Task to carry out
Lines from the line with "350Q144 378 188" to the line with "340H1069V382Q1040 420 1005" in the entries below, and only those, must be output exactly, with both ends included.

Rendered images with source text:
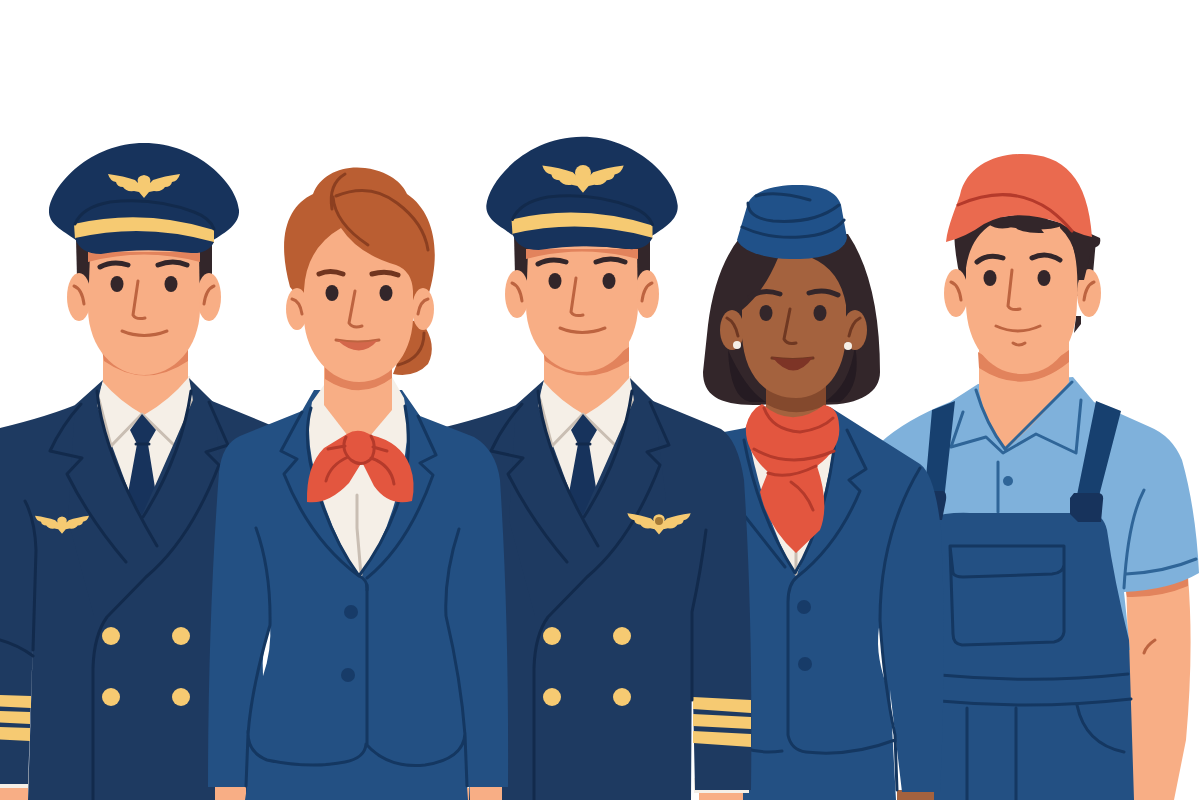
<!DOCTYPE html>
<html lang="en">
<head>
<meta charset="utf-8">
<title>Airline crew</title>
<style>
:root{--navy:#1e3a61;--navy-line:#122a4c;--cap:#17335c;--blue:#235083;--blue-line:#143761;--hat:#205189;--sky:#7fb1db;--sky-line:#2f6598;--gold:#f6ca72;--red:#e3563f;--red-line:#b53a2b;--orange:#ea6a4f;--cream:#f5efe7;--cream-line:#c9beb3;--skin:#f8ae85;--skin-line:#bd6440;--skin-shade:#e2835c;--brown:#a4623e;--brown-line:#6f3822;--brown-shade:#84492d;--dark:#33262a;--auburn:#ba5e32;--auburn-line:#8c3f20}
html,body{margin:0;background:#fff;overflow:hidden}
svg{display:block;width:1200px;height:800px}
.line{fill:none;stroke-width:3;stroke-linecap:round;stroke-linejoin:round}
.navy{fill:var(--navy)}.navy-line{stroke:var(--navy-line)}
.cap{fill:var(--cap)}
.blue{fill:var(--blue)}.blue-line{stroke:var(--blue-line)}
.sky{fill:var(--sky)}.sky-line{stroke:var(--sky-line)}
.gold{fill:var(--gold)}
.red{fill:var(--red)}.red-line{stroke:var(--red-line)}
.cream{fill:var(--cream)}.cream-line{stroke:var(--cream-line)}
.skin{fill:var(--skin)}.skin-line{stroke:var(--skin-line)}.skin-shade{fill:var(--skin-shade)}
.brown{fill:var(--brown)}.brown-line{stroke:var(--brown-line)}.brown-shade{fill:var(--brown-shade)}
.dark{fill:var(--dark)}.strap{fill:#17406f}
.auburn{fill:var(--auburn)}.auburn-line{stroke:var(--auburn-line)}
.brow{stroke:var(--dark);stroke-width:5}
.gap{fill:#fff}
</style>
</head>
<body>
<svg viewBox="0 0 1200 800" role="img" aria-label="Five smiling airline workers: two pilots, two flight attendants and a mechanic">
<defs>
  <path id="wings" class="gold" d="M-36-11Q-20-9-9-5L-6-2Q-8-9 0-10Q8-9 6-2L9-5Q20-9 36-11Q34-4 28-3Q27 2 21 2Q18 7 10 6L5 7L0 13L-5 7L-10 6Q-18 7-21 2Q-27 2-28-3Q-34-4-36-11Z"/>
  <g id="eyes" class="dark"><ellipse cx="-27" rx="6.5" ry="8"/><ellipse cx="27" rx="6.5" ry="8"/></g>
  <g id="pilot-head">
    <path class="dark" d="M76 238H212V282L200 292H88L77 278Z"/>
    <ellipse class="skin" cx="79" cy="297" rx="12" ry="24"/><ellipse class="skin" cx="209" cy="297" rx="12" ry="24"/>
    <path class="skin" d="M90 254Q144 244 199 254L200 310C199 348 174 375 144 375C114 375 89 348 88 310Z"/>
    <path class="skin-shade" d="M88 252H200V262Q144 247 88 262Z"/>
    <path class="line skin-line" d="M74 286Q82 289 84 304M214 286Q206 289 204 304M138 281L133 315Q136 320 145 318M122 331Q144 340 167 331"/>
    <path class="line brow" d="M100 267Q113 260 128 265M158 265Q173 259 187 265"/>
    <use href="#eyes" x="144" y="284"/>
  </g>
  <g id="pilot-cap">
    <path class="cap" d="M76 240C62 230 48 224 49 210C52 184 91 143 144 143C198 143 237 184 239 210C240 224 226 232 212 241Q144 200 76 240Z"/>
    <path class="gold" d="M74 224Q144 208 214 230V243Q144 222 75 239Z"/>
    <path class="line navy-line" d="M75 224Q82 207 110 202Q154 197 194 212Q210 218 214 229"/>
    <path class="cap" d="M75 238Q144 222 214 242Q208 254 191 253Q144 247 101 254Q80 254 75 238Z"/>
  </g>
  <g id="pilot-body">
    <path class="skin" d="M-56 780H28V800H-56ZM258 786H302V800H258Z"/>
    <path class="cream" d="M-52 770H29V788H-52ZM253 778H308V793H253Z"/>
    <path class="navy" d="M104 380L80 403Q50 416 -4 429Q-35 470 -45 560L-55 784H28L33 640L28 800H250L251 650L254 790H310Q312 620 303 480Q297 440 280 429L212 401L189 380Z"/>
    <g class="gold"><path d="M-55 693L31 696V708L-55 704ZM-55 709L30 712V724L-55 720ZM-55 725L30 728V741L-55 737ZM252 697L310 700V713L252 709ZM252 714L310 717V729L252 726ZM252 731L310 734V747L252 743Z"/></g>
    <path class="line navy-line" d="M25 501Q35 520 36 550L33 650M0 640Q18 645 33 656M265 530Q260 570 251 612V700"/>
    <path class="cream" d="M103 378L190 376L196 405L143 530L97 405Z"/>
    <path class="skin" d="M103 340H188V378Q170 400 144 415Q119 401 103 382Z"/>
    <path class="skin-shade" d="M102 350Q144 378 188 347V361Q145 390 104 361Z"/>
    <path class="line cream-line" d="M99 400L111 446L142 414L175 446L194 398"/>
    <path class="cap" d="M142 414L156 430L148 444L161 525L144 560L124 515L137 444L130 430Z"/>
    <path class="line navy-line" d="M136 444H149"/>
    <path class="navy" d="M103 380L95 405Q112 465 142 515Q160 475 193 400L189 378L213 402L225 500L110 616H94L68 520L75 405Z"/>
    <path class="line navy-line" d="M97 391Q103 455 157 546M81 404Q62 425 50 451L82 458L67 474Q90 520 126 562M191 391Q182 455 143 517M209 402L228 445L206 452L219 465Q190 540 146 577L107 617Q94 635 93 668V800"/>
    <g class="gold"><circle cx="111" cy="636" r="9"/><circle cx="181" cy="636" r="9"/><circle cx="111" cy="697" r="9"/><circle cx="181" cy="697" r="9"/></g>
  </g>
</defs>

<g id="mechanic">
  <path class="skin" d="M1126 580L1188 576Q1194 650 1186 740L1174 800H1124L1131 740Z"/>
  <path class="skin-shade" d="M1125 586L1188 578V586Q1160 598 1127 597Z"/>
  <path class="line skin-line" d="M1144 653Q1146 646 1155 640"/>
  <path class="sky" d="M978 384L950 402Q905 420 880 443L920 650H1130L1124 592Q1170 590 1199 573Q1196 510 1182 460Q1172 436 1150 427L1094 402L1073 377Z"/>
  <path class="line sky-line" d="M1144 490Q1128 520 1124 588M1126 574Q1165 572 1196 559M998 462V512"/>
  <path class="skin" d="M979 340H1069V382Q1040 420 1005 450Q984 420 979 390Z"/>
  <path class="skin-shade" d="M978 352Q1025 384 1069 350V362Q1025 398 979 368Z"/>
  <path class="line sky-line" d="M976 390Q986 424 1005 449L1072 382M963 412L951 447L986 437L1003 453L1036 434L1076 453L1081 400"/>
  <circle cx="1008" cy="481" r="5" fill="#2f6598"/>
  <path class="strap" d="M932 410L955 401L944 500H924ZM1096 401L1121 411L1098 500H1076Z"/>
  <path class="blue" d="M930 518Q946 512 970 513H1088Q1103 513 1107 530Q1114 580 1129 640L1134 800H930Z"/>
  <path class="cap" d="M926 491H943Q947 492 946 500L942 520H926ZM1074 493H1099Q1104 494 1103 500L1101 522H1078L1070 514V498Z"/>
  <path class="line blue-line" d="M950 546H1064V632Q1063 640 1054 642L962 645Q953 644 953 634ZM950 546L953 573Q955 577 963 577L1052 574Q1063 573 1064 565M940 675Q1035 684 1128 674M940 701Q1035 710 1131 699M967 708V800M1016 708V800M1077 705Q1085 744 1124 752"/>
  <path class="dark" d="M954 232Q1025 196 1096 240L1092 285L1078 296H968Q956 276 954 232ZM1076 316H1081V324L1074 333Z"/>
  <ellipse class="skin" cx="956" cy="293" rx="12" ry="24"/><ellipse class="skin" cx="1089" cy="293" rx="12" ry="24"/>
  <path class="skin" d="M966 268Q970 238 992 224Q1040 234 1062 226Q1080 245 1077 300C1077 350 1052 374 1022 374C990 374 967 345 966 305Z"/>
  <path class="dark" d="M988 224Q1016 208 1050 218Q1036 226 1044 233Q1018 233 1014 226Q1000 232 988 224ZM1060 220L1100 238Q1102 247 1092 248L1084 280H1078Q1079 246 1060 228Z"/>
  <path class="line skin-line" d="M951 282Q959 285 961 300M1094 282Q1086 285 1084 300M1012 270L1008 306Q1011 311 1020 309M996 326Q1018 336 1040 326M1013 343Q1019 347 1025 343"/>
  <path class="line brow" d="M977 262Q988 253 1003 258M1032 258Q1046 251 1060 260"/>
  <use href="#eyes" x="1017" y="278"/>
  <path fill="var(--orange)" d="M946 242C948 224 956 208 960 195C966 168 992 154 1022 154C1064 154 1088 178 1092 237Q1076 234 1060 223Q1015 207 984 224Q966 237 946 242Z"/>
  <path class="line red-line" d="M958 205Q1010 182 1050 210Q1063 220 1072 231"/>
</g>

<g id="attendant-scarf">
  <path class="dark" d="M741 236Q715 268 708 325L703 372C703 402 730 410 792 402C850 411 880 397 880 372Q880 282 848 234Z"/>
  <path d="M728 350Q746 390 766 402H750Q730 398 728 350ZM855 345Q850 386 824 402H840Q862 386 855 345Z" fill="#251b22"/>
  <path class="brown" d="M897 790H934V800H897Z"/>
  <path class="blue" d="M766 406L745 428L724 432V800H896L890 690L902 792H940Q947 650 941 530Q935 475 920 464L830 407Z"/>
  <path class="gap" d="M880 622Q874 650 886 684Q882 655 880 622Z"/>
  <path class="cream" d="M746 424L836 426Q829 500 796 576Q762 515 746 424Z"/>
  <path class="line cream-line" d="M796 552V574"/>
  <path class="brown" d="M766 365H826V425H766Z"/>
  <path class="brown-shade" d="M766 386Q795 406 826 384V405Q795 420 766 404Z"/>
  <path class="line blue-line" d="M744 440Q758 515 795 573Q827 520 836 432M847 430L866 469L849 480L860 491Q837 546 797 577Q788 584 788 602V735Q791 750 806 752Q850 757 895 740M920 468Q880 535 880 620Q884 685 895 735L897 790M740 510L785 567M744 748Q762 754 782 751"/>
  <g fill="#173b68"><circle cx="804" cy="607" r="7"/><circle cx="805" cy="664" r="7"/></g>
  <path class="red" d="M762 404Q792 430 824 405Q838 407 839 425Q842 448 817 466Q830 505 820 530L796 553Q768 528 760 492L768 472Q744 450 746 426Q750 410 762 404Z"/>
  <path class="line red-line" d="M764 408Q772 430 800 432Q822 429 833 418M754 449Q790 470 834 451M768 473Q788 480 816 466M791 482Q806 492 813 510"/>
  <ellipse class="brown" cx="732" cy="330" rx="12" ry="20"/><ellipse class="brown" cx="855" cy="330" rx="12" ry="20"/>
  <path class="brown" d="M742 310Q764 292 778 258H812Q840 270 846 305V335C845 372 825 398 796 398C765 398 744 375 742 335Z"/>
  <path class="line brown-line" d="M727 318Q735 322 738 336M860 318Q852 322 849 336M790 309L784 339Q787 345 796 343M772 358Q793 361 813 358"/>
  <path fill="#7d3426" d="M772 357Q793 361 813 357Q794 384 772 357Z"/>
  <path class="line brow" d="M750 297Q762 288 780 294M809 293Q824 288 838 295"/>
  <use href="#eyes" x="793" y="313"/>
  <g class="cream"><circle cx="737" cy="345" r="4"/><circle cx="848" cy="346" r="4"/></g>
  <path fill="var(--hat)" d="M737 240L748 203C754 190 776 185 797 185C825 185 837 193 841 205L847 238C844 254 816 260 790 259C764 258 743 252 737 240Z"/>
  <path class="line blue-line" d="M748 203Q748 218 773 221Q815 224 839 205M742 227Q768 239 800 237Q832 235 844 220M756 196Q776 190 810 200"/>
</g>

<g id="first-pilot">
  <use href="#pilot-body"/>
  <use href="#pilot-head"/>
  <use href="#pilot-cap"/>
  <use href="#wings" x="144" y="185"/>
  <use href="#wings" transform="translate(62 524) scale(.75)"/>
</g>

<g id="second-pilot">
  <use href="#pilot-body" x="441"/>
  <use href="#pilot-head" x="438" y="-3"/>
  <use href="#pilot-cap" transform="translate(437 -9) scale(1.007 1.02)"/>
  <use href="#wings" transform="translate(583 178) scale(1.13)"/>
  <circle class="gold" cx="583" cy="173" r="8"/>
  <use href="#wings" transform="translate(659 523) scale(.88)"/>
  <circle cx="659" cy="521" r="4" fill="#a67a37"/>
</g>

<g id="attendant-bow">
  <path class="skin" d="M215 785H246V800H215ZM470 785H502V800H470Z"/>
  <path class="blue" d="M314 390L302 411L240 436Q222 444 219 472Q208 620 208 787H247L245 800H468L467 787H508Q509 620 500 480Q496 450 474 437L420 416L402 390Z"/>
  <path class="gap" d="M270 622Q261 650 263 676Q272 650 270 622Z"/>
  <path class="line blue-line" d="M256 528Q271 570 270 625Q251 690 248 735L246 786M459 529Q444 575 446 616Q461 680 465 735L467 786M248 731Q247 752 267 760Q310 769 345 762Q365 758 366 744Q388 769 425 765Q464 759 465 733M367 585V745"/>
  <path class="cream" d="M324 385L312 402Q306 430 312 460Q326 525 359 577Q394 530 405 455Q410 425 404 398L392 377Z"/>
  <path class="line cream-line" d="M357 495V528L361 575"/>
  <path class="line blue-line" d="M311 408Q301 440 318 492Q333 540 359 576Q392 532 405 480Q412 442 405 406M302 412L281 451L297 459L284 474Q310 540 359 576Q368 580 367 590M418 416L436 455L420 463L433 475Q408 545 367 578"/>
  <g fill="#173b68"><circle cx="351" cy="612" r="7"/><circle cx="348" cy="675" r="7"/></g>
  <path class="skin" d="M324 350H392V410L370 436H348L324 405Z"/>
  <path class="skin-shade" d="M325 360Q360 384 392 355V378Q360 402 325 379Z"/>
  <path class="red" d="M347 434Q358 427 371 435Q401 442 410 466Q416 483 412 501Q389 507 374 486L362 462L349 483Q328 505 307 502Q306 466 324 448Z"/>
  <path class="line red-line" d="M346 437Q340 450 351 460Q362 468 372 458Q377 446 371 436M348 457Q330 465 326 481M371 458Q391 465 394 484M345 446L328 449M373 447L387 451"/>
  <path class="auburn" d="M422 322Q438 345 428 364Q415 378 393 374Q403 350 408 320Z"/>
  <path class="line auburn-line" d="M424 333Q424 358 398 365"/>
  <path class="auburn" d="M290 287C276 235 288 206 313 194C320 175 342 165 365 168C394 172 404 187 407 194C434 212 442 252 428 296L400 305H305Z"/>
  <ellipse class="skin" cx="297" cy="309" rx="11" ry="21"/><ellipse class="skin" cx="423" cy="309" rx="11" ry="21"/>
  <path class="skin" d="M304 290Q306 248 341 228Q358 254 396 265Q412 271 413 291V320C411 357 388 382 359 382C330 382 306 354 304 320Z"/>
  <path class="line auburn-line" d="M333 197Q335 223 368 245M332 209Q328 184 345 174M336 196Q370 182 397 203Q424 223 428 250"/>
  <path class="line skin-line" d="M292 299Q300 301 302 314M428 299Q420 301 418 314M355 291L349 323Q353 329 362 326M336 340Q358 344 379 340"/>
  <path fill="#d4674b" d="M337 340Q358 345 378 340Q360 361 337 340Z"/>
  <path class="line" stroke="#71351f" stroke-width="5" style="stroke-width:5" d="M319 274Q330 269 343 274M372 274Q386 270 398 275"/>
  <use href="#eyes" x="359" y="293"/>
</g>
</svg>
</body>
</html>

Written solution
    <path class="skin-shade" d="M102 350Q144 378 188 347V361Q145 390 104 361Z"/>
    <path class="line cream-line" d="M99 400L111 446L142 414L175 446L194 398"/>
    <path class="cap" d="M142 414L156 430L148 444L161 525L144 560L124 515L137 444L130 430Z"/>
    <path class="line navy-line" d="M136 444H149"/>
    <path class="navy" d="M103 380L95 405Q112 465 142 515Q160 475 193 400L189 378L213 402L225 500L110 616H94L68 520L75 405Z"/>
    <path class="line navy-line" d="M97 391Q103 455 157 546M81 404Q62 425 50 451L82 458L67 474Q90 520 126 562M191 391Q182 455 143 517M209 402L228 445L206 452L219 465Q190 540 146 577L107 617Q94 635 93 668V800"/>
    <g class="gold"><circle cx="111" cy="636" r="9"/><circle cx="181" cy="636" r="9"/><circle cx="111" cy="697" r="9"/><circle cx="181" cy="697" r="9"/></g>
  </g>
</defs>

<g id="mechanic">
  <path class="skin" d="M1126 580L1188 576Q1194 650 1186 740L1174 800H1124L1131 740Z"/>
  <path class="skin-shade" d="M1125 586L1188 578V586Q1160 598 1127 597Z"/>
  <path class="line skin-line" d="M1144 653Q1146 646 1155 640"/>
  <path class="sky" d="M978 384L950 402Q905 420 880 443L920 650H1130L1124 592Q1170 590 1199 573Q1196 510 1182 460Q1172 436 1150 427L1094 402L1073 377Z"/>
  <path class="line sky-line" d="M1144 490Q1128 520 1124 588M1126 574Q1165 572 1196 559M998 462V512"/>
  <path class="skin" d="M979 340H1069V382Q1040 420 1005 450Q984 420 979 390Z"/>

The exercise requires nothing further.